Beating The Training Blues

“After years and years of running, the act of putting one foot in front of the other, mile after mile, gets pretty damn boring,” Australian marathoner Derek Clayton once observed.

At some point, nearly all of us have run in Clayton’s shoes. As anyone who has been running for years will tell you, there are times when going out for a run can be as appealing as a two-hour stint in the dentist’s chair.

Come on, admit it. The running life can become one of unabated drudgery if you allow yourself to fall into a deadly-dull routine, mindlessly covering the same routine in every session.

Here then are four tips to put the zest back into your running.

1. Run for time, not miles
Stop worrying about miles. Mileage mania ties you to a few routes that you run over and over again, simply because you know how far you are running and it makes it easier to record it in your log. So punch your watch as you head out of the door and just go wherever your impulses dictate.

Experiment. Try something new each day, even if it’s only a few twists and turns to make the route different.
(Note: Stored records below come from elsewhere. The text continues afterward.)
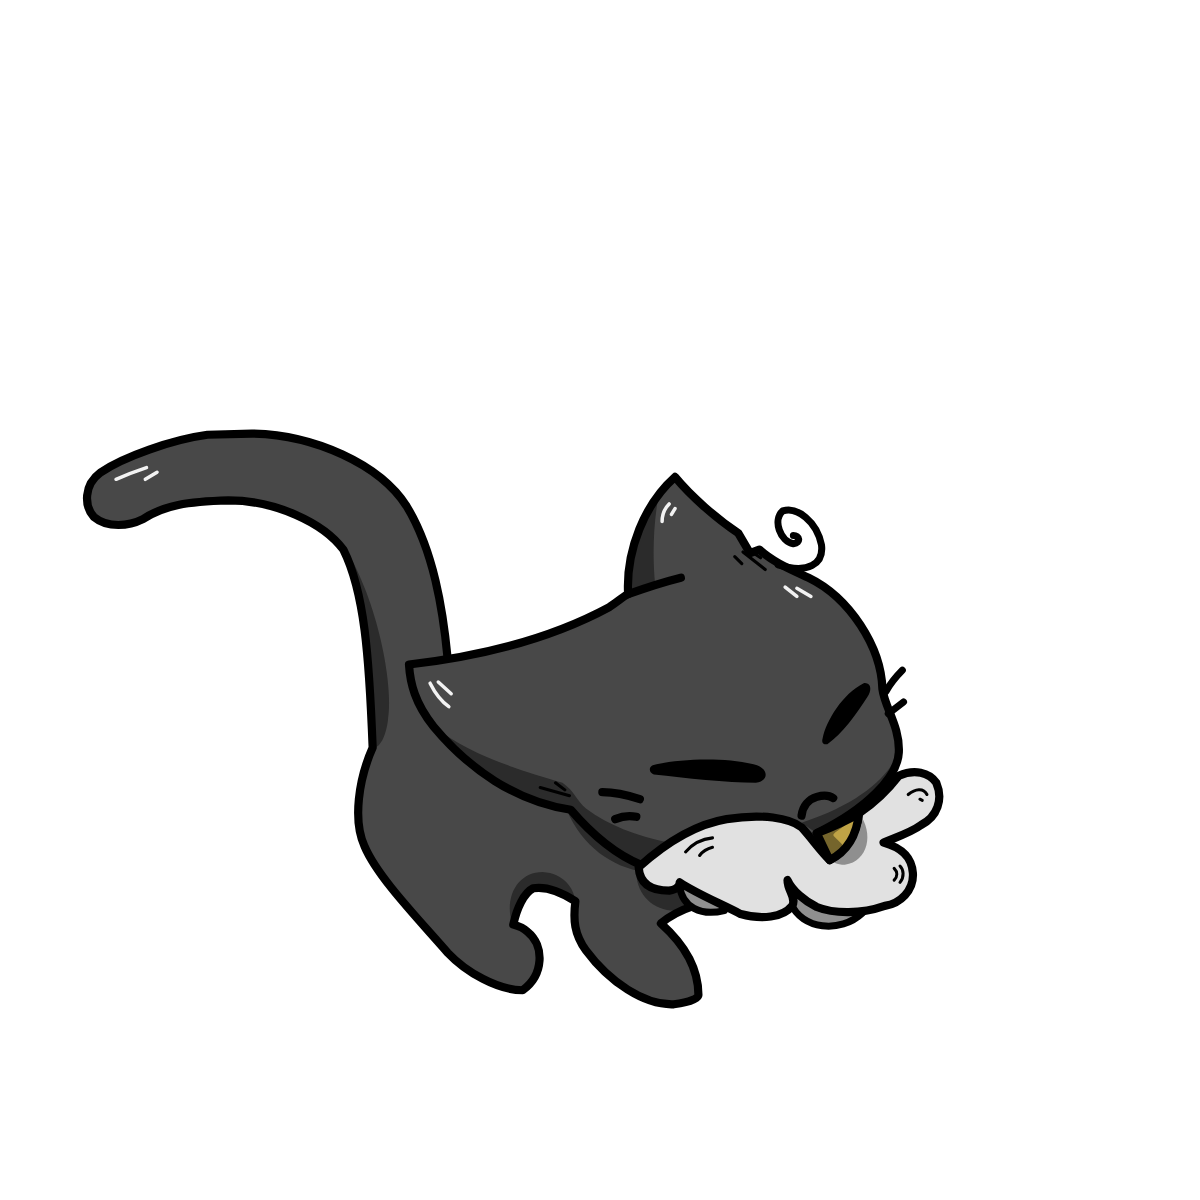
<!DOCTYPE html>
<html lang="en">
<head>
<meta charset="utf-8">
<title>Bearded cat</title>
<style>
:root {
  --paper: #ffffff;
  --ink: #000000;
  --fur: #484848;
  --fur-shade: #2b2b2b;
  --beard: #e1e1e1;
  --beard-shade: #8f8f8f;
  --gold: #bfa346;
  --gold-shade: #75652c;
  --shine: #f2f2f2;
}
html, body { margin: 0; width: 1200px; height: 1200px; overflow: hidden; background: var(--paper); }
svg { display: block; width: 1200px; height: 1200px; }
.line { fill: none; stroke: var(--ink); stroke-width: 7; stroke-linecap: round; stroke-linejoin: round; }
.fine { stroke-width: 2.6; }
.medium { stroke-width: 6; }
.shine { fill: none; stroke: var(--shine); stroke-width: 3; stroke-linecap: round; }
.fur { fill: var(--fur); }
.fur-shade { fill: var(--fur-shade); }
.beard { fill: var(--beard); }
.beard-shade { fill: var(--beard-shade); }
.gold { fill: var(--gold); }
.gold-shade { fill: var(--gold-shade); }
.ink { fill: var(--ink); }
</style>
</head>
<body>
<svg viewBox="0 0 1024 1024" role="img" aria-label="A dark grey cartoon cat with a curling tail and a fluffy white beard">
  <defs>
    <path id="body-shape" d="M382 562C378 520 370 470 347 432C324 396 268 371 215 370L177 371C147 375 105 390 86 403C71 414 72 432 80 441C92 451 110 449 122 443C140 431 160 428 195 427C235 427 276 446 293 469C311 505 315 560 318 638C306 665 301 700 311 722C322 748 355 782 382 813C398 830 425 845 446 845C464 832 465 807 450 795C446 791 442 790 438 789C441 775 447 762 455 758C467 756 480 762 491 769C489 785 490 797 500 811C520 838 550 858 575 857C589 855 596 852 596 849C596 825 583 805 564 788C572 781 580 777 592 773"/>
    <path id="head-shape" d="M547 738C525 729 505 712 487 691C440 684 400 656 370 620C354 600 350 583 349 567C410 560 470 545 520 518C528 513 533 508 536 507C534 470 550 430 576 407C590 424 612 443 630 455L640 472L648 469C660 480 675 486 690 493C725 510 752 552 753 588C755 604 768 620 767 642C766 663 740 690 697 711"/>
    <path id="beard-shape" d="M545 740C565 722 590 704 620 699C650 694 674 698 684 706C693 716 700 726 708 734C720 727 731 713 733 694C745 686 757 675 767 662C780 656 793 659 799 668C805 682 800 697 786 704C778 710 766 714 754 719C768 723 778 730 779 745C780 760 768 771 755 773C735 780 712 780 697 774C687 769 676 760 672 751C672 761 680 766 676 773C668 783 650 785 632 780C615 771 595 763 580 753C580 757 577 759 571 760C558 760 546 756 545 740Z"/>
    <path id="bell-shape" d="M697 711C710 706 722 701 733 694C731 714 722 727 708 734Z"/>
    <clipPath id="bell-clip"><use href="#bell-shape"/></clipPath>
    <clipPath id="body-clip"><use href="#body-shape"/></clipPath>
  </defs>

  <g id="body">
    <use href="#body-shape" class="fur"/>
    <g clip-path="url(#body-clip)">
      <path class="fur-shade" d="M296 470C325 520 336 590 331 615C329 630 323 640 317 638L305 560Z"/>
      <path class="fur-shade" d="M437 788C430 765 442 744 463 744C481 745 490 758 491 769C480 762 467 756 455 758C447 762 441 775 437 788Z"/>
    </g>
    <path class="fur-shade" d="M484 692C497 722 522 740 550 744L543 746C544 764 558 778 578 777L602 770L590 735L520 690Z"/>
    <use href="#body-shape" class="line"/>
    <path class="shine" d="M99 409C108 405 116 402 125 399M124 409L134 403"/>
  </g>

  <g id="head">
    <use href="#head-shape" class="fur"/>
    <path class="fur-shade" d="M537 505C536 470 545 445 562 423C557 450 557 478 559 498Z"/>
    <path class="fur-shade" d="M370 620C405 647 448 658 480 668C490 675 492 683 500 690C520 705 543 713 570 719L547 738C525 729 505 712 487 691C440 684 400 656 370 620Z"/>
    <path class="fur-shade" d="M697 711C740 690 766 665 767 642C757 664 733 686 684 702Z"/>
    <use href="#head-shape" class="line"/>
    <path class="line" d="M536 507C550 502 565 497 581 493"/>
    <path class="line fine" d="M627 475L633 481M634 471L653 486M640 470L649 476M461 672L486 679M474 668L482 674"/>
    <path class="line medium" d="M664 482C690 490 703 481 701 465C697 445 680 432 668 436C659 444 666 462 677 464C684 463 682 457 677 457"/>
    <g id="shine-marks">
      <path class="shine" d="M565 445C565 439 567 434 571 430M573 439L576 434"/>
      <path class="shine" d="M367 583C371 591 376 598 383 603M374 582L385 592"/>
      <path class="shine" d="M670 501L680 509M680 502L692 509"/>
    </g>
  </g>

  <g id="face">
    <path class="ink" d="M557 653C580 647 622 646 646 653C656 657 656 666 645 668C620 668 585 664 558 661C553 659 554 654 557 653Z"/>
    <path class="ink" d="M702 630C705 615 719 592 737 583C744 582 744 590 740 595C731 609 719 626 706 635C702 636 701 633 702 630Z"/>
    <path class="line" d="M684 696C685 688 690 682 697 680C704 678 708 679 711 681"/>
    <path class="line" d="M514 676C525 676 537 679 546 682M525 699C532 696 538 696 543 697"/>
    <path class="line" style="stroke-width:6" d="M756 590C760 583 765 577 770 572M758 609L771 599"/>
  </g>

  <g id="beard">
    <path class="beard-shade" d="M580 754C581 774 598 782 618 777L630 770Z"/>
    <path class="line" style="stroke-width:6" d="M580 756C582 774 598 782 618 777"/>
    <path class="beard-shade" d="M675 768C683 793 717 799 737 778L700 765Z"/>
    <path class="line" style="stroke-width:6" d="M675 771C684 793 717 797 736 779"/>
    <use href="#beard-shape" class="beard"/>
    <path class="beard-shade" d="M733 694C746 711 741 735 721 738C714 738 710 735 708 734C723 725 731 713 733 694Z"/>
    <use href="#beard-shape" class="line"/>
    <use href="#bell-shape" class="gold"/>
    <path class="gold-shade" clip-path="url(#bell-clip)" d="M694 708L733 692C724 704 716 707 711 712L724 722L707 737Z"/>
    <path class="gold" clip-path="url(#bell-clip)" d="M711 713L726 703L728 716L720 722Z"/>
    <use href="#bell-shape" class="line"/>
    <path class="line fine" d="M585 727C591 720 598 716 608 715M597 730C600 726 604 724 608 723"/>
    <path class="line fine" d="M775 678C781 673 788 672 791 678M785 682L787 683"/>
    <path class="line fine" d="M763 751C766 748 766 744 763 741M768 753C772 748 771 742 768 739"/>
  </g>
</svg>
</body>
</html>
People who run solely by miles tend to cover the same courses over and over, and become stale.

2. Get back to nature
If you don’t do it already, it’s time to mix off-road forays into your regular road routines, even if it means driving out into the country. Do it at least once a week, and run for time only.
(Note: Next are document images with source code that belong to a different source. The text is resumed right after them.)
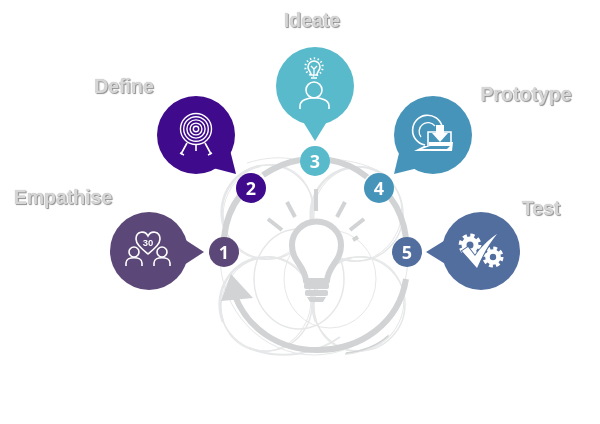
<!DOCTYPE html>
<html lang="en">
<head>
<meta charset="utf-8">
<title>Design thinking process</title>
<style>
:root {
  --empathise: #5c4878;
  --define: #3f0a8c;
  --ideate: #58bacb;
  --prototype: #4794ba;
  --test: #526e9f;
  --grey: #d1d3d4;
  --sketch: #e6e7e8;
  --label: #d6d6d6;
}
* { box-sizing: border-box; margin: 0; padding: 0; }
html, body { width: 600px; height: 424px; overflow: hidden; background: #fff; }
.process { position: relative; width: 600px; height: 424px; background: #fff; }
.diagram { position: absolute; left: 0; top: 0; display: block; }
.steps { list-style: none; }
.label {
  position: absolute; width: 120px; line-height: 24px; text-align: center;
  font: 700 19.5px/24px "Liberation Sans", Arial, sans-serif;
  color: var(--label); white-space: nowrap;
  text-shadow: 1px 1px 1px #8f8f8f, 0 0 1px #b5b5b5;
}
.number {
  position: absolute; width: 30px; height: 30px; border-radius: 50%;
  display: flex; align-items: center; justify-content: center;
  font: 700 18px/1 "Open Sans", "Noto Sans", sans-serif; color: #fff;
}
.empathise .label { left: 3px; top: 185px; }
.define .label { left: 64px; top: 74px; }
.ideate .label { left: 252px; top: 8px; }
.prototype .label { left: 466px; top: 82px; }
.test .label { left: 481px; top: 196px; }
.empathise .number { left: 209px; top: 237px; background: var(--empathise); }
.define .number { left: 236px; top: 173px; background: var(--define); }
.ideate .number { left: 300px; top: 146px; background: var(--ideate); }
.prototype .number { left: 364px; top: 173px; background: var(--prototype); }
.test .number { left: 392px; top: 237px; background: var(--test); }
</style>
</head>
<body>
<main class="process">
  <svg class="diagram" width="600" height="424" viewBox="0 0 600 424" aria-hidden="true">
    <defs>
      <g id="sketch-ring" fill="none" stroke="var(--sketch)">
        <ellipse rx="46" ry="47" stroke-width="1.5"/>
        <ellipse rx="44" ry="48" stroke-width="1" transform="rotate(24)"/>
        <path d="M-43 18A46 47 0 0 1 -8 -46" stroke-width="2.5"/>
      </g>
      <g id="person">
        <circle cy="-4" r="5"/>
        <path d="M-8 10V7C-8 0 8 0 8 7V10"/>
      </g>
      <g id="gear">
        <circle r="6" fill="none" stroke="#fff" stroke-width="5"/>
        <circle r="9.6" fill="none" stroke="#fff" stroke-width="3.6" stroke-dasharray="4.2 3.34"/>
      </g>
    </defs>

    <g class="sketch-rings">
      <use href="#sketch-ring" x="268" y="212"/>
      <use href="#sketch-ring" x="357" y="214"/>
      <use href="#sketch-ring" x="266" y="304"/>
      <use href="#sketch-ring" x="359" y="304"/>
      <g fill="none" stroke="var(--sketch)">
        <ellipse cx="299" cy="279" rx="45" ry="50" stroke-width="1.5"/>
        <ellipse cx="330" cy="279" rx="46" ry="49"/>
        <ellipse cx="314" cy="256" rx="94" ry="99"/>
        <path d="M249 348C282 361 316 354 340 337M345 354C368 351 381 344 389 335" stroke-width="2"/>
        <path d="M346 353C364 351 379 344 388 336" stroke="var(--grey)" stroke-width="1.5"/>
        <path d="M247 163C276 154 296 158 311 165M330 159C352 160 374 166 390 178"/>
      </g>
    </g>

    <g class="cycle-arrow" fill="none" stroke="var(--grey)">
      <path d="M224 238C226 220 231 207 240 196" stroke-width="6"/>
      <path d="M263 175C275 167 287 162 300 160M329 160C343 162 356 168 367 177" stroke-width="6"/>
      <path d="M390 197C399 209 404 221 406 238" stroke-width="6"/>
      <path d="M406 279C399 323 361 350 317 350C279 350 248 329 235 296" stroke-width="6"/>
      <path d="M231 274L221 301L253 298Z" fill="var(--grey)" stroke="none"/>
    </g>

    <g class="light-bulb">
      <path d="M306 281C305 265 292 262 292 245A24 23 0 0 1 341 245C341 262 328 265 327 281Z" fill="#fff" stroke="var(--grey)" stroke-width="6" stroke-linejoin="round"/>
      <g fill="var(--grey)">
        <rect x="304" y="283" width="25" height="6" rx="2"/>
        <rect x="305" y="290" width="23" height="6" rx="2"/>
        <path d="M307 297H326L323 302H310Z"/>
      </g>
      <path d="M316 189V211M287 202L295 217M345 202L337 217M268 219L282 230M364 219L350 230M353 240L358 237" fill="none" stroke="var(--grey)" stroke-width="4"/>
    </g>

    <g class="bubble-empathise">
      <path d="M184 239L204 252L184 265Z" fill="var(--empathise)"/>
      <circle cx="149" cy="251" r="39" fill="var(--empathise)"/>
      <g fill="none" stroke="#fff" stroke-width="1.6">
        <path d="M148 254C141 248 136 244 136 239C136 231 145 230 148 236C151 230 160 231 160 239C160 244 155 248 148 254Z"/>
        <use href="#person" x="134" y="256"/>
        <use href="#person" x="162" y="256"/>
      </g>
      <text x="148" y="246" text-anchor="middle" font-family="Liberation Sans, sans-serif" font-weight="700" font-size="9.5" fill="#fff">30</text>
    </g>

    <g class="bubble-define">
      <path d="M213 168L236 174L230 150Z" fill="var(--define)"/>
      <circle cx="196" cy="135" r="39" fill="var(--define)"/>
      <g fill="none" stroke="#fff" stroke-width="1.4">
        <circle cx="196" cy="129" r="15.5"/>
        <circle cx="196" cy="129" r="12.3"/>
        <circle cx="196" cy="129" r="9.1"/>
        <circle cx="196" cy="129" r="5.9"/>
        <circle cx="196" cy="129" r="2.7"/>
        <path d="M187 143L181 154M205 143L211 154M196 145V151" stroke-width="1.6"/>
        <path d="M180 153L184 155M208 155L212 153"/>
      </g>
    </g>

    <g class="bubble-ideate">
      <path d="M302 120L315 141L328 120Z" fill="var(--ideate)"/>
      <circle cx="315" cy="86" r="39" fill="var(--ideate)"/>
      <g fill="none" stroke="#fff" stroke-width="1.6">
        <circle cx="314" cy="90" r="8"/>
        <path d="M300 109V106C300 95 329 95 329 106V109"/>
        <path d="M311 75C311 71 308 71 308 67A6 6 0 0 1 320 67C320 71 317 71 317 75Z"/>
        <path d="M311 78H317M314 74V69L311 66M314 69L317 66" stroke-width="1.3"/>
        <circle cx="314" cy="67" r="8.7" stroke-width="2" stroke-dasharray="1.4 2.5" transform="rotate(140 314 67)" pathLength="54.6"/>
      </g>
    </g>

    <g class="bubble-prototype">
      <path d="M400 149L394 174L418 168Z" fill="var(--prototype)"/>
      <circle cx="433" cy="135" r="39" fill="var(--prototype)"/>
      <g fill="none" stroke="#fff" stroke-width="1.6">
        <path d="M425 145A15 15 0 1 1 442 126"/>
        <path d="M421 137A8 8 0 1 1 435 126" stroke-width="1.3"/>
        <path d="M428 147V132H451V147"/>
      </g>
      <path d="M429 142H453L452 151H414L424 146H429Z" fill="#fff"/>
      <path d="M430 146H450L447 149H422Z" fill="var(--prototype)"/>
      <path d="M436 125H444V133H448L440 142L432 133H436Z" fill="#fff"/>
    </g>

    <g class="bubble-test">
      <path d="M447 239L426 252L447 265Z" fill="var(--test)"/>
      <circle cx="481" cy="251" r="39" fill="var(--test)"/>
      <use href="#gear" x="470" y="245"/>
      <use href="#gear" transform="translate(493 257) scale(.92)"/>
      <path d="M462 251L468 247L475 256C481 247 488 240 497 234C489 244 483 254 477 268Z" fill="#fff" stroke="var(--test)" stroke-width="2" paint-order="stroke"/>
    </g>
  </svg>

  <ol class="steps">
    <li class="empathise"><span class="label">Empathise</span><span class="number">1</span></li>
    <li class="define"><span class="label">Define</span><span class="number">2</span></li>
    <li class="ideate"><span class="label">Ideate</span><span class="number">3</span></li>
    <li class="prototype"><span class="label">Prototype</span><span class="number">4</span></li>
    <li class="test"><span class="label">Test</span><span class="number">5</span></li>
  </ol>
</main>
</body>
</html>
Many of us work in offices, surrounded by glass and concrete, chattering machines and harried people. But you don’t have to run enclosed by all the same trappings of modern life. Lose yourself in nature and run for the sheer joy of it.
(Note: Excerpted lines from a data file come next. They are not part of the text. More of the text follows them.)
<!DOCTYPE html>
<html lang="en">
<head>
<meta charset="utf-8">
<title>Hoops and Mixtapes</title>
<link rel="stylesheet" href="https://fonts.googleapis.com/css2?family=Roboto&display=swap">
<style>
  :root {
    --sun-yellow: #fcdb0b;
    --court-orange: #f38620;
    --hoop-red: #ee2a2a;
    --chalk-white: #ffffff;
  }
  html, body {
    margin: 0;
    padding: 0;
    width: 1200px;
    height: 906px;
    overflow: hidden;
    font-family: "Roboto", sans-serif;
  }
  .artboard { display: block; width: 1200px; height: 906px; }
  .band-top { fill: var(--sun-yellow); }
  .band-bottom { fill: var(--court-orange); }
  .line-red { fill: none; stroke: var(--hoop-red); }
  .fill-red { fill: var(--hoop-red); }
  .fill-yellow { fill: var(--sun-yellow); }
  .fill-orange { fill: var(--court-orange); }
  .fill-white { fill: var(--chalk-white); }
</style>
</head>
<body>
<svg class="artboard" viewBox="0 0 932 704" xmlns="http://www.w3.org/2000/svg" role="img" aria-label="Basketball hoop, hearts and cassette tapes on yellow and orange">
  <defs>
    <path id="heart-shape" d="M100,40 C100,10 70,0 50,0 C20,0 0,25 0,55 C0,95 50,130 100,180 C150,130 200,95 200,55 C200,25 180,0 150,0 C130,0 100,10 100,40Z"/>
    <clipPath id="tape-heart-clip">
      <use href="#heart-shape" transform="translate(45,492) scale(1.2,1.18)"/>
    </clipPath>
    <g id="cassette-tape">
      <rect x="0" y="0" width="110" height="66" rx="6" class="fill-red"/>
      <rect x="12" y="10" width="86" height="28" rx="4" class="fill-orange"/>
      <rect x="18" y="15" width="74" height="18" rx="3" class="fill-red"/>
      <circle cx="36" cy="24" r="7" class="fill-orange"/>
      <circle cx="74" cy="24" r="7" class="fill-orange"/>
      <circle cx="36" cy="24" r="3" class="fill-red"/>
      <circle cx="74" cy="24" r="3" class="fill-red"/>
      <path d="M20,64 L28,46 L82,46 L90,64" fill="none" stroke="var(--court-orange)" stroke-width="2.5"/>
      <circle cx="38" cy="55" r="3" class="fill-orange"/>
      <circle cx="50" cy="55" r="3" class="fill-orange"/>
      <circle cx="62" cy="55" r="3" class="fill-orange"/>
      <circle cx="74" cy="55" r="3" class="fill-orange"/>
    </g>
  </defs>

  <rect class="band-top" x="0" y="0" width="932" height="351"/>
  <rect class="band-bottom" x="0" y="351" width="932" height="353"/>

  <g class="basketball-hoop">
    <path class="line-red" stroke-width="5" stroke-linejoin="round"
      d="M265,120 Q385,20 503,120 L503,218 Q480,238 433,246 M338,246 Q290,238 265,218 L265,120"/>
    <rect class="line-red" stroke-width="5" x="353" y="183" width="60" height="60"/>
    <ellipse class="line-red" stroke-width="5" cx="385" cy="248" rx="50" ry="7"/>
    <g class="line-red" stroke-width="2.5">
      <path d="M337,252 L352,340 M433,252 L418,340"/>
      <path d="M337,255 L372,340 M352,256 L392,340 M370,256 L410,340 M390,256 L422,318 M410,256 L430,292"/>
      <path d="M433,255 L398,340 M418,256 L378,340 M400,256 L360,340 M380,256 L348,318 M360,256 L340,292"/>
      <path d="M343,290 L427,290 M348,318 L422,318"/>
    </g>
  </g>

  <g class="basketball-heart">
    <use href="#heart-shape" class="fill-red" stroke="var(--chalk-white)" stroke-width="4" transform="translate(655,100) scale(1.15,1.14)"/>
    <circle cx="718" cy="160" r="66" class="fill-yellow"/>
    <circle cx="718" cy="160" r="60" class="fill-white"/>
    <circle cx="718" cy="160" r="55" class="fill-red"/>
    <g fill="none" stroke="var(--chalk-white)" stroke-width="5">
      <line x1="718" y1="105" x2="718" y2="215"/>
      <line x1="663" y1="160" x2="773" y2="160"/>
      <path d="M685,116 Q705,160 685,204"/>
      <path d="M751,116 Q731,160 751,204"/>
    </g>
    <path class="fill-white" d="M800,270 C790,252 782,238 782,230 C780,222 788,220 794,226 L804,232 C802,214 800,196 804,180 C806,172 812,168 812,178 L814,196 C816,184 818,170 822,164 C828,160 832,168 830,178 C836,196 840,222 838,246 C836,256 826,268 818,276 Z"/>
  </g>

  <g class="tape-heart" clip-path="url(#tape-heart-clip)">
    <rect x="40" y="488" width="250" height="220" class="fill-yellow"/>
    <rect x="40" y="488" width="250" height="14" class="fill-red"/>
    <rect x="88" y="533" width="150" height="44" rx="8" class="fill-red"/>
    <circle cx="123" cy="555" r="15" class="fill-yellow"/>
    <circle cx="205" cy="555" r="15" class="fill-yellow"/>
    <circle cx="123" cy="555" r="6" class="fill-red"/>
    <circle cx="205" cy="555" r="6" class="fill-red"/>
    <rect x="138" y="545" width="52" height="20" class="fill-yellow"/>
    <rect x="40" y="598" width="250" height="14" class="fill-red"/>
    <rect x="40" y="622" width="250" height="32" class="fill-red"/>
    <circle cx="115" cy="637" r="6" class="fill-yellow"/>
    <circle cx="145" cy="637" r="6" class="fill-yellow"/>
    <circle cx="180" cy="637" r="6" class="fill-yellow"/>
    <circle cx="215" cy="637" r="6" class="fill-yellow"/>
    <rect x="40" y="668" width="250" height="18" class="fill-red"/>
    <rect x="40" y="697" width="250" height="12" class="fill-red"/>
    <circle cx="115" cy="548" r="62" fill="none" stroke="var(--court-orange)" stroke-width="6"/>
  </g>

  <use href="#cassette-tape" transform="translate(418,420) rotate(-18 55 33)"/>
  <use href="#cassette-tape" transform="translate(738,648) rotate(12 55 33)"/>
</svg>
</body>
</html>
3. Use the whole day
If you usually run after work, then once a week run early in the morning or at lunchtime. Admittedly, setting up a regular time and place is efficient, and probably as essential as any single factor in keeping you running. It means you don't have to think about it or make plans. You just run every day at six o'clock or whenever; it's a regular as trudging to the bathroom every morning.

Don't change your basic routine. But occasionally – once a week, a few times a month, whenever – run at the opposite end of the day’s cycle.

Research shows that physical performance tends to peak in the late afternoon or evening. Running in the evening is more likely to leave you with the feeling that running really is working.

On the other hand, runners who run in the morning tend to miss fewer sessions, because reasons not to run accumulate as the day goes on. Morning runners tend to feel more satisfied as a consequence.

4. Give the training log a rest
As long as you are compulsively logging every mile, you’ll have difficulty taking advantage of different options. The mere thought or recording ‘DNR’ or ‘rest day’ in your log is likely to elevate your stress levels to eye-popping levels. For a while, just run. You will stay as fit, and be less a prisoner of your running.

There are plenty of coaches around who will tell you that four days of training a week is adequate for racing fitness – that is, if you do one long run and one set of intervals or hills.

If you want to stick with your diary, record how you felt instead of how much you did. Running, ideally, is something you do with your head as well as with your legs.

None of this should be taken as evidence of weakness, betrayal or lack of commitment. You are still a runner. It's still a major part of your identity.

Taking the occasional break, or trying something new, will simply help to keep it that way.